d) Succinct comments will not necessarily be sufficient;
e) The reasons given must be sufficiently precise to enable unsuccessful tenderers to ascertain the matters of fact and law on which the authority based the rejection of their offer and accepted the offer of the successful tenderer;
f) The authority must mention the matters which should have been included in the unsuccessful tender or the matters that were contained in the successful tender. From these, it should be clearly identifiable why the preferred tender was advantageous by reference to particular matters, respects, examples or facts supporting a general assertion of relative advantage; and
g) On top of the general requirement to provide reasons, an unsuccessful tenderer may request additional information about the reasons for their rejection in writing. The request must be responded to positively unless specific exceptions apply. (The Court said that this was due to the direct effect of EU law and Article 41 of Directive 2004/18/EC (which was replaced by Directive 2014/24/EU but both are similarly applicable in this context)).
The Court pointed to the requirement under Regulation 6 of the 2010 Regulations for a contracting authority to furnish a "summary of the reasons for the rejection" of a tender and, specifically, the requirement that this summary comprise "the characteristics and relative advantages of the tender selected". The Court was of the view that the reasons provided by the Council in this case were not in line with the "standards" outlined above, and that they did not satisfy the requirements of Regulation 6.
On the issue of time limits, the Court held that the 30 day time limit set out by Regulation 7(2) of the 2010 Regulations starts to run when the unsuccessful tenderer is initially notified. The inference to be drawn here is that, even if an unsuccessful tenderer is provided with insufficient reasons in the initial notification, the time limit will still run from the date of that initial notification even if additional information is subsequently provided.

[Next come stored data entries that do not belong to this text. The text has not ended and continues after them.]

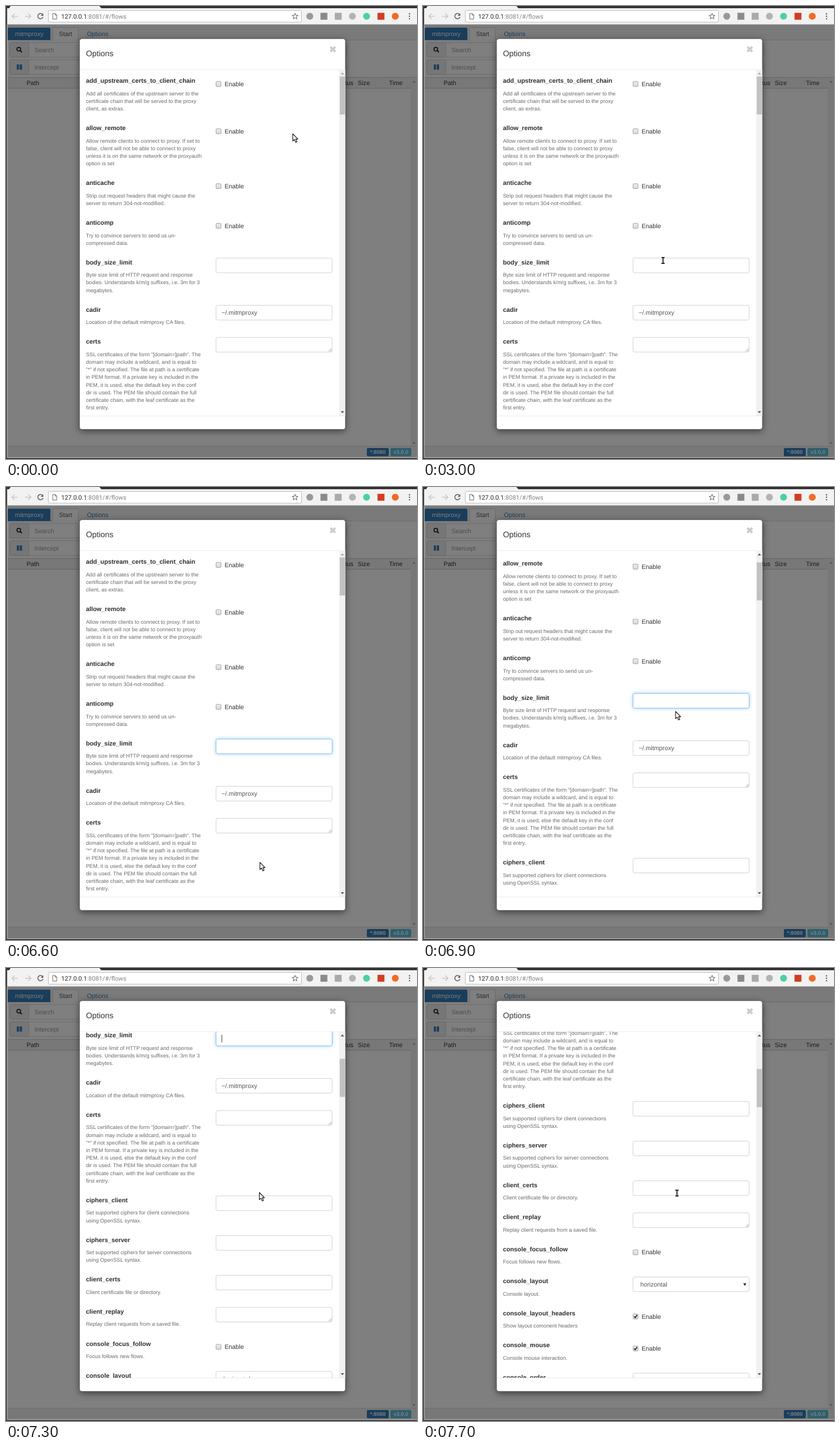
Recreate the animation shown at these times as an HTML page. Size 713 by 785 pixels, loop 8 s.

```html
<!DOCTYPE html>
<html lang="en">
<head>
<meta charset="utf-8">
<title>Proxy options</title>
<style>
  html, body { margin: 0; width: 100%; height: 100%; overflow: hidden; background: #808080; }
  svg { display: block; width: 713px; height: 785px; }
  text { font-family: "Liberation Sans", Arial, sans-serif; text-rendering: geometricPrecision; white-space: pre; }
  .url { font-family: Roboto, "Liberation Sans", sans-serif; }
  .modal { filter: drop-shadow(0 3.85px 5.8px rgba(0, 0, 0, .5)); }
</style>
</head>
<body>
<svg id="stage" viewBox="0 0 713 785" xmlns="http://www.w3.org/2000/svg">
  <defs>
    <clipPath id="bodyClip"><rect x="128" y="110.5" width="450" height="599.5"/></clipPath>
    <linearGradient id="boxFill" x2="0" y2="1"><stop stop-color="#eee"/><stop offset="1" stop-color="#d8d8d8"/></linearGradient>
  </defs>
  <g id="page"></g>
  <g id="chrome"></g>
  <g id="modal"></g>
  <g clip-path="url(#bodyClip)"><g id="options"></g></g>
  <g id="bars"></g>
  <g id="pointer"></g>
</svg>
<script>
const $ = id => document.getElementById(id);
const BODY = 10.78, SMALL = 9.24, HAIR = .77, LEFT = 138.7, FIELD = 363.9;

function add(parent, tag, attrs, content) {
  const el = document.createElementNS('http://www.w3.org/2000/svg', tag);
  for (const key in attrs) el.setAttribute(key, attrs[key]);
  if (content !== undefined) el.textContent = content;
  parent.append(el);
  return el;
}
const rect = (g, x, y, width, height, fill, more) => add(g, 'rect', { x, y, width, height, fill, ...more });
const path = (g, d, more) => add(g, 'path', { d, fill: 'none', ...more });
const text = (g, x, y, str, size, fill, more) => add(g, 'text', { x, y, 'font-size': size, fill, ...more }, str);
const bold = { 'font-weight': 700 };
const show = (el, on) => el.setAttribute('visibility', on ? 'inherit' : 'hidden');
const move = (el, x, y) => el.setAttribute('transform', `translate(${x} ${y})`);

// Rounded box whose hairline border lies inside its edges
const framed = (g, x, y, width, height, fill, stroke, rx) =>
  rect(g, x + HAIR / 2, y + HAIR / 2, width - HAIR, height - HAIR, fill, { rx, stroke, 'stroke-width': HAIR });

// Page behind the dialog, in full colour under a half-black veil
function badge(g, x, width, str, fill) {
  rect(g, x, 766, width, 14.3, fill, { rx: 2 });
  text(g, x + width / 2, 776, str, SMALL, '#fff', { ...bold, 'text-anchor': 'middle' });
}

function filterRow(g, y, label) {
  framed(g, 6.2, y, 585.4, 26.2, '#fff', '#ccc', 3);
  framed(g, 6.2, y, 34, 26.2, '#eee', '#ccc', 3);
  text(g, 49.5, y + 16.9, label, BODY, '#999');
}

function drawPage(g) {
  rect(g, 0, 0, 713, 785, '#fff');
  rect(g, 2, 32, 711, 27, '#f6f6f6');
  rect(g, 2, 58.6, 711, HAIR, '#ccc');
  path(g, 'M3 59V39.5Q3 37.5 5 37.5H75Q77 37.5 77 39.5V59Z', { fill: '#337ab7' });
  text(g, 15.5, 52, 'mitmproxy', BODY, '#fff');
  path(g, 'M81 59.5V39.5Q81 37.5 83 37.5H123Q125.3 37.5 125.3 39.5V59.5', { fill: '#fff', stroke: '#ccc', 'stroke-width': HAIR });
  text(g, 92, 52, 'Start', BODY, '#555');
  text(g, 140.5, 52, 'Options', BODY, '#337ab7');
  filterRow(g, 62.8, 'Search');
  filterRow(g, 92.8, 'Intercept');
  add(g, 'circle', { cx: 22.2, cy: 74.8, r: 3.2, fill: 'none', stroke: '#222', 'stroke-width': 1.7 });
  path(g, 'M24.6 77.2L27.5 80', { stroke: '#222', 'stroke-width': 2 });
  rect(g, 18.8, 101.3, 3.8, 9, '#337ab7');
  rect(g, 24, 101.3, 3.8, 9, '#337ab7');

  rect(g, 2, 123.8, 711, 18.6, '#f2f2f2');
  rect(g, 2, 123.5, 711, HAIR, '#bbb');
  rect(g, 2, 142, 700, HAIR, '#bbb');
  for (const [x, str] of [[35.7, 'Path'], [572, 'Status'], [610.3, 'Size'], [664.5, 'Time']])
    text(g, x, 136.8, str, BODY, '#333');
  rect(g, 702, 124.5, 11, 638, '#f1f1f1');
  path(g, 'M705 132.5L707.8 129.5L710.6 132.5Z', { fill: '#a3a3a3' });
  path(g, 'M705 756L707.8 759L710.6 756Z', { fill: '#a3a3a3' });

  rect(g, 2, 763, 711, 20, '#f2f2f2');
  rect(g, 2, 762.6, 711, HAIR, '#ccc');
  badge(g, 626, 38, '*:8080', '#337ab7');
  badge(g, 667, 36, 'v3.0.0', '#5bc0de');
  const flag = add(g, 'g', {});
  badge(flag, 10, 53, 'anticache', '#5cb85c');
  rect(g, 0, 32, 713, 753, '#000', { opacity: .5 });
  return flag;
}

function drawChrome(g) {
  rect(g, 0, 0, 713, 4.5, '#2f2e2d');
  path(g, 'M5 4.5L8 0H162L166 4.5Z', { fill: '#f2f2f2' });
  rect(g, 0, 3.8, 713, 28, '#f2f2f2');
  rect(g, 0, 31.6, 713, HAIR, '#a5a5a5');
  rect(g, 0, 0, 2, 785, '#3c3b39');
  rect(g, 0, 783, 713, 2, '#3c3b39');
  path(g, 'M2.2 32V782.6H713', { stroke: '#e4e4e4', 'stroke-width': HAIR });
  const line = { stroke: '#c9c9c9', 'stroke-width': 1.5 };
  path(g, 'M20.5 17.7H10.5M15 13L10.3 17.7L15 22.4', line);
  path(g, 'M33 17.7H43M38.5 13L43.2 17.7L38.5 22.4', line);
  path(g, 'M63.2 14.5A4.6 4.6 0 1 0 64.2 19', { stroke: '#5a5a5a', 'stroke-width': 1.5 });
  path(g, 'M64.6 12.6V17H60.2Z', { fill: '#5a5a5a' });
  rect(g, 73.5, 7.5, 439, 20.5, '#fff', { rx: 2, stroke: '#b5b5b5', 'stroke-width': .9 });
  path(g, 'M81 13H85.5L88 15.5V22.7H81ZM85.3 13V15.8H88', { stroke: '#666', 'stroke-width': 1 });
  const url = text(g, 95.7, 21.5, '', BODY, '#222', { class: 'url' });
  add(url, 'tspan', {}, '127.0.0.1');
  add(url, 'tspan', { fill: '#808080' }, ':8081/#/flows');
  let star = '';
  for (let i = 0; i < 10; i++) {
    const r = i % 2 ? 2.3 : 5.4, a = i * Math.PI / 5;
    star += `${i ? 'L' : 'M'}${501.5 + r * Math.sin(a)} ${18 - r * Math.cos(a)}`;
  }
  path(g, star + 'Z', { stroke: '#5a5a5a', 'stroke-width': 1 });

  const disc = (cx, fill) => add(g, 'circle', { cx, cy: 17.8, r: 6, fill });
  const tile = (cx, fill) => rect(g, cx - 6, 11.8, 12, 12, fill);
  disc(527, '#999'); tile(551.5, '#8a8a8a'); tile(576.3, '#aaa'); disc(601, '#b3b3b3');
  disc(625.5, '#4fcfa4'); tile(650.5, '#d13d23'); disc(675.3, '#f26a24');
  for (const cy of [13.5, 17.8, 22.1]) add(g, 'circle', { cx: 700, cy, r: 1.2, fill: '#5a5a5a' });
}

function drawModal(g) {
  framed(g, 127.2, 56.3, 462, 677.8, '#fff', '#505050', 4.3).setAttribute('class', 'modal');
  text(g, LEFT, 87.2, 'Options', 13.86, '#333');
  path(g, 'M562.8 70.8L571.2 79.2M571.2 70.8L562.8 79.2', { stroke: '#ccc', 'stroke-width': 3.8 });
  rect(g, 128, 109.8, 460.5, HAIR, '#e5e5e5');
  rect(g, 128, 710, 460.5, HAIR, '#e5e5e5');
}

// Form rows: name, control, description lines
const ROWS = [
  ['add_upstream_certs_to_client_chain', 'check', 'Add all certificates of the upstream server to the|certificate chain that will be served to the proxy|client, as extras.'],
  ['allow_remote', 'check', 'Allow remote clients to connect to proxy. If set to|false, client will not be able to connect to proxy|unless it is on the same network or the proxyauth|option is set'],
  ['anticache', 'check', 'Strip out request headers that might cause the|server to return 304-not-modified.'],
  ['anticomp', 'check', 'Try to convince servers to send us un-|compressed data.'],
  ['body_size_limit', 'input', 'Byte size limit of HTTP request and response|bodies. Understands k/m/g suffixes, i.e. 3m for 3|megabytes.'],
  ['cadir', 'input', 'Location of the default mitmproxy CA files.', '~/.mitmproxy'],
  ['certs', 'area', 'SSL certificates of the form "[domain=]path". The|domain may include a wildcard, and is equal to|"*" if not specified. The file at path is a certificate|in PEM format. If a private key is included in the|PEM, it is used, else the default key in the conf|dir is used. The PEM file should contain the full|certificate chain, with the leaf certificate as the|first entry.'],
  ['ciphers_client', 'input', 'Set supported ciphers for client connections|using OpenSSL syntax.'],
  ['ciphers_server', 'input', 'Set supported ciphers for server connections|using OpenSSL syntax.'],
  ['client_certs', 'input', 'Client certificate file or directory.'],
  ['client_replay', 'area', 'Replay client requests from a saved file.'],
  ['console_focus_follow', 'check', 'Focus follows new flows.'],
  ['console_layout', 'select', 'Console layout.', 'horizontal'],
  ['console_layout_headers', 'check', 'Show layout comonent headers', true],
  ['console_mouse', 'check', 'Console mouse interaction.', true],
  ['console_order', 'input', '']
];

function control(g, kind, value) {
  if (kind === 'check') {
    const box = rect(g, 364.4, 9, 8.6, 8.6, 'url(#boxFill)', { rx: 1.3, stroke: '#9a9a9a', 'stroke-width': .9 });
    const tick = path(g, 'M366.2 13.2L368.1 15.3L371.5 10.6', { stroke: '#222', 'stroke-width': 1.7 });
    show(tick, value);
    text(g, 379.2, 17, 'Enable', BODY, '#333');
    return { box, tick };
  }
  const box = framed(g, FIELD, 0, 202.3, 26.2, '#fff', '#c4c4c4', 2.8);
  const entry = text(g, kind === 'select' ? 377 : 374, 17.1, value || '', BODY, '#555');
  if (kind === 'area') path(g, 'M559.8 24.6L564.8 19.6M562.4 24.8L565 22.2', { stroke: '#888', 'stroke-width': .8 });
  if (kind === 'select') path(g, 'M555.6 11.2H561L558.3 16Z', { fill: '#333' });
  return { box, entry };
}

function defaultNote(g, y, value) {
  const note = text(g, FIELD, y, '', SMALL, '#222');
  add(note, 'tspan', {}, 'Default: ');
  add(note, 'tspan', bold, value);
  return note;
}

function drawOptions(root) {
  const rows = {};
  let top = 121.8;
  for (const [name, kind, help, value] of ROWS) {
    const g = add(root, 'g', {}), lines = help.split('|');
    move(g, 0, top);
    text(g, LEFT, 11.4, name, BODY, '#2e2e2e', bold);
    lines.forEach((str, i) => text(g, LEFT, 32.9 + 13.2 * i, str, SMALL, '#6a6a6a'));
    rows[name] = { g, ...control(g, kind, value) };
    top += 42.35 + 13.2 * lines.length;
  }
  return rows;
}

function drawBars(g) {
  rect(g, 578, 110.6, 10.5, 599.4, '#f1f1f1');
  const up = path(g, 'M580.6 118.6L583.6 115.2L586.6 118.6Z');
  path(g, 'M580.6 702.2L583.6 705.6L586.6 702.2Z', { fill: '#505050' });
  return { up, thumb: rect(g, 579, 122, 9, 66, '#c1c1c1') };
}

function drawPointers(g) {
  const ink = { fill: '#fff', stroke: '#111', 'stroke-width': 1.1, 'stroke-linejoin': 'round' };
  const arrow = path(g, 'M.5 .5V13L3.4 10.4L5.5 15.2L7.7 14.2L5.6 9.6H9.4Z', ink);
  const hand = path(g, 'M-1.2 8V1Q0 -.6 1.2 1V4.6Q2.4 3.8 3.2 5Q4.5 4.4 5.1 5.6Q6.6 5.2 6.8 7V9.5L5.6 12.3H-.6L-3.6 7.6Q-3.2 6 -1.2 8Z', ink);
  const beam = add(g, 'g', {});
  const shape = 'M-2.8 -5H2.8M0 -5V5M-2.8 5H2.8';
  path(beam, shape, { stroke: '#fff', 'stroke-width': 3.4, 'stroke-linecap': 'square' });
  path(beam, shape, { stroke: '#2a2a2a', 'stroke-width': 2 });
  return { arrow, hand, beam };
}

const flag = drawPage($('page'));
drawChrome($('chrome'));
drawModal($('modal'));
const rows = drawOptions($('options'));
const bars = drawBars($('bars'));
const pointers = drawPointers($('pointer'));
const cache = rows.anticache, limit = rows.body_size_limit;
const cacheNote = defaultNote(cache.g, 30.4, 'false');
const limitNote = defaultNote(limit.g, 35.8, 'null');
const caret = rect(limit.g, 374, 6.8, .9, 13, '#333');

// Motion: [time, value...]
const POINTER = [
  [100, 497, 221], [200, 491, 227], [300, 470, 246], [400, 440, 272], [500, 413, 296], [600, 399, 308], [700, 396.5, 310.5],
  [2500, 396.5, 310.5], [2600, 398, 322], [2700, 403, 355], [2800, 410, 400], [2900, 415, 432], [3000, 416.4, 441],
  [6100, 416.4, 441], [6200, 420, 520], [6300, 428, 640], [6400, 434, 735], [6500, 438, 748],
  [6600, 440, 650], [6700, 440, 490], [6800, 437.5, 388.5], [7100, 438, 388.5], [7300, 439, 388.5], [7700, 440.6, 390]
];
const SCROLL = [
  [6700, 0], [6800, 25], [6900, 79], [7000, 150], [7100, 212], [7200, 270],
  [7300, 327.3], [7400, 385], [7500, 440], [7600, 476], [7700, 491]
];

function track(keys, t) {
  const next = keys.findIndex(k => k[0] > t);
  if (next === 0) return keys[0].slice(1);
  if (next < 0) return keys[keys.length - 1].slice(1);
  const a = keys[next - 1], b = keys[next], p = (t - a[0]) / (b[0] - a[0]);
  return a.slice(1).map((v, i) => v + (b[i + 1] - v) * p);
}
const within = (t, from, to) => t >= from && t < to;

function pointerKind(t) {
  if (within(t, 600, 2700)) return 'hand';
  return within(t, 3000, 6200) || t >= 7700 ? 'beam' : 'arrow';
}

function render(time) {
  const t = Math.floor(time % 8000 / 100) * 100;

  const kind = pointerKind(t);
  for (const name in pointers) show(pointers[name], name === kind);
  move($('pointer'), ...track(POINTER, t));

  const [scroll] = track(SCROLL, t);
  move($('options'), 0, -scroll);
  bars.thumb.setAttribute('y', 122 + scroll * .108);
  bars.up.setAttribute('fill', scroll ? '#505050' : '#a3a3a3');

  show(cache.tick, within(t, 1500, 2500));
  show(cacheNote, within(t, 1600, 2600));
  show(flag, within(t, 1600, 2600));
  cache.box.setAttribute('stroke', within(t, 600, 2700) ? '#858585' : '#9a9a9a');

  const focus = Math.max(0, Math.min(1, (t - 3100) / 250));
  const mix = (from, to) => Math.round(from + (to - from) * focus);
  limit.box.setAttribute('stroke', `rgb(${mix(196, 102)},${mix(196, 175)},${mix(196, 233)})`);
  limit.box.style.filter = focus ? `drop-shadow(0 0 3px rgba(102,175,233,${.6 * focus}))` : 'none';

  const typed = within(t, 3800, 5700);
  limit.entry.textContent = typed ? '2' : '';
  show(limitNote, within(t, 3900, 5800));
  caret.setAttribute('x', typed ? 380.2 : 374);
  show(caret, t >= 3200 && !within(t, 4500, 5100) && !within(t, 6400, 7000) && t < 7600);
}

function tick(now) {
  render(now);
  requestAnimationFrame(tick);
}
render(0);
requestAnimationFrame(tick);
</script>
</body>
</html>
```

The Court also noted that, due to the need for legal certainty, the standstill period of 14 or 16 days would still run from the date of notification in this case. Again, the inference to be drawn is that the time periods will begin to run even where reasons provided to the unsuccessful tenderer in the initial notification may be insufficient.
Interestingly, the Court did not quash the initial statement of reasons provided to RPS – the Court therefore must have considered this an adequate summary of the reasons. However, the Court did quash the subsequent refusal of the Council to provide additional information and the Council were ordered to provide within 15 days of the date of judgment a statement of the reasons including the characteristics and relative advantages and, in particular, the principal specific facts and matters by reference to which each characteristic or advantage could be judged.
The Court also made some obiter comments in relation to Ireland's transposition of the Directives and aspects that should be considered by the legislature namely; (i) it could be made clearer where scores alone would suffice as "reasons"; (ii) the obligation to provide further information upon request should be expressly transposed into Irish law; and (iii) the standstill period should possibly be extended to 30 days to allow applicants time to request further information related to the rejection of their tender and time for authorities to then respond.
The RPS case sets out a high standard of information that contracting authorities should provide to unsuccessful tenderers. This will impact heavily on the administrative resources of contracting authorities particularly when providing information to several unsuccessful tenderers. The case makes it clear that contracting authorities are obliged to comply with requests from unsuccessful tenderers for further information and may be required to provide even more bespoke and specific detail than was contained in the reasons provided in the initial summary notification.
For further information, contact Anna-Marie Curran or any member of the EU, Competition & Procurement Group at A&L Goodbody.